**** Records for the exercise

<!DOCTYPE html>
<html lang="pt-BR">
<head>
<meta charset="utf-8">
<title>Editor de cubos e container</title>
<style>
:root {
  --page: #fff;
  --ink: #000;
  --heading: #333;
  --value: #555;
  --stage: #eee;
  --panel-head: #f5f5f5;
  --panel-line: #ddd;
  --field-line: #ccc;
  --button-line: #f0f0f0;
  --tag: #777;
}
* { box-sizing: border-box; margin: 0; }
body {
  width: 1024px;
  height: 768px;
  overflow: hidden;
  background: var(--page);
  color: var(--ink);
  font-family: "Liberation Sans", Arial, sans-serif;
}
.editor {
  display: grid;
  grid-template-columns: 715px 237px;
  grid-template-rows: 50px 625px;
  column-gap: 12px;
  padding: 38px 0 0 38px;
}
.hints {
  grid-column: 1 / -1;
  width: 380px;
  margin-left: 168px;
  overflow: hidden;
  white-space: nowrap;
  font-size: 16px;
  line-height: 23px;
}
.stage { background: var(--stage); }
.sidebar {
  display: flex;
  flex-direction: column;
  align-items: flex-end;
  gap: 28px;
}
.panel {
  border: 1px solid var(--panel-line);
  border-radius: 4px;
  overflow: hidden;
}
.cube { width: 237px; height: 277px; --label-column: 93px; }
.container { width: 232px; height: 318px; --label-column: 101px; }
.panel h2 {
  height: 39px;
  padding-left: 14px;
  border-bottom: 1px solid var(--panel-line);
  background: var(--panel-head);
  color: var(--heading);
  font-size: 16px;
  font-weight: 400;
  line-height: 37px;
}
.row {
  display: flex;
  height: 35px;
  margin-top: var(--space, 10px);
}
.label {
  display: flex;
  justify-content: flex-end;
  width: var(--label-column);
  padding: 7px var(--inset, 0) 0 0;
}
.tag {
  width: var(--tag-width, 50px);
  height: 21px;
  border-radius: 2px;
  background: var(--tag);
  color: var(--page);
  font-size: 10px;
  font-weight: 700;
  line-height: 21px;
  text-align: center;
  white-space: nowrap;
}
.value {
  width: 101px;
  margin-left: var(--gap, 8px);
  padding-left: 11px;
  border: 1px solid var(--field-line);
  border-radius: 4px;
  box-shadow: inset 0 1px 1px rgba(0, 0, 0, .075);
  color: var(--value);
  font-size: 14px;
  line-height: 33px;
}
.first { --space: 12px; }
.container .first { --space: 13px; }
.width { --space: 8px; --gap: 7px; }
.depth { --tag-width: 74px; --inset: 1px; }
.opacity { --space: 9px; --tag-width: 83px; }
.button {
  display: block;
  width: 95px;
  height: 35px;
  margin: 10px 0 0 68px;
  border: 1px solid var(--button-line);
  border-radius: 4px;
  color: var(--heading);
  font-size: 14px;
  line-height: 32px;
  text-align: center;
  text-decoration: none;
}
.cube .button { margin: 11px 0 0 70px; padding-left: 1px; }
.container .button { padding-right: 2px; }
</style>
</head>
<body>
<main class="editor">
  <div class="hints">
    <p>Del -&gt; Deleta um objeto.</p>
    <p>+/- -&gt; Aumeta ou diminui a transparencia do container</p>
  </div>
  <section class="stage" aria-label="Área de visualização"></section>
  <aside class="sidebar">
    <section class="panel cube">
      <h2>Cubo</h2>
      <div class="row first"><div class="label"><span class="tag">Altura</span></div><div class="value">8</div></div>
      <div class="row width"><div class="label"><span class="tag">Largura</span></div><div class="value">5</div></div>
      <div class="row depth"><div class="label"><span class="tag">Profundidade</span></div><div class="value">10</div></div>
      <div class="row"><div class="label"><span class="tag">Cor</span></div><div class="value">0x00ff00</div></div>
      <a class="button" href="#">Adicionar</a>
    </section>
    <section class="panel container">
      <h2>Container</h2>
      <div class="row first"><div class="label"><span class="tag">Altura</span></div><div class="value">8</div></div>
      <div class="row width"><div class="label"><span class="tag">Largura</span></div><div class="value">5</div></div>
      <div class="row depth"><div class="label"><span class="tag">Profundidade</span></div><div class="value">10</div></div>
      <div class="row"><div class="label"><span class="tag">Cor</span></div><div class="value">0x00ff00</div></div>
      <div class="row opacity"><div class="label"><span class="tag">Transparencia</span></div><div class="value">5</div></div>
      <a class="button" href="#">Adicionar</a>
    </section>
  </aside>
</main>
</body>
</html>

********

- _Exercise prompt_: Every line of the records containing the word "stage" must appear in the answer.

- _Result below_:
  --stage: #eee;
.stage { background: var(--stage); }
  <section class="stage" aria-label="Área de visualização"></section>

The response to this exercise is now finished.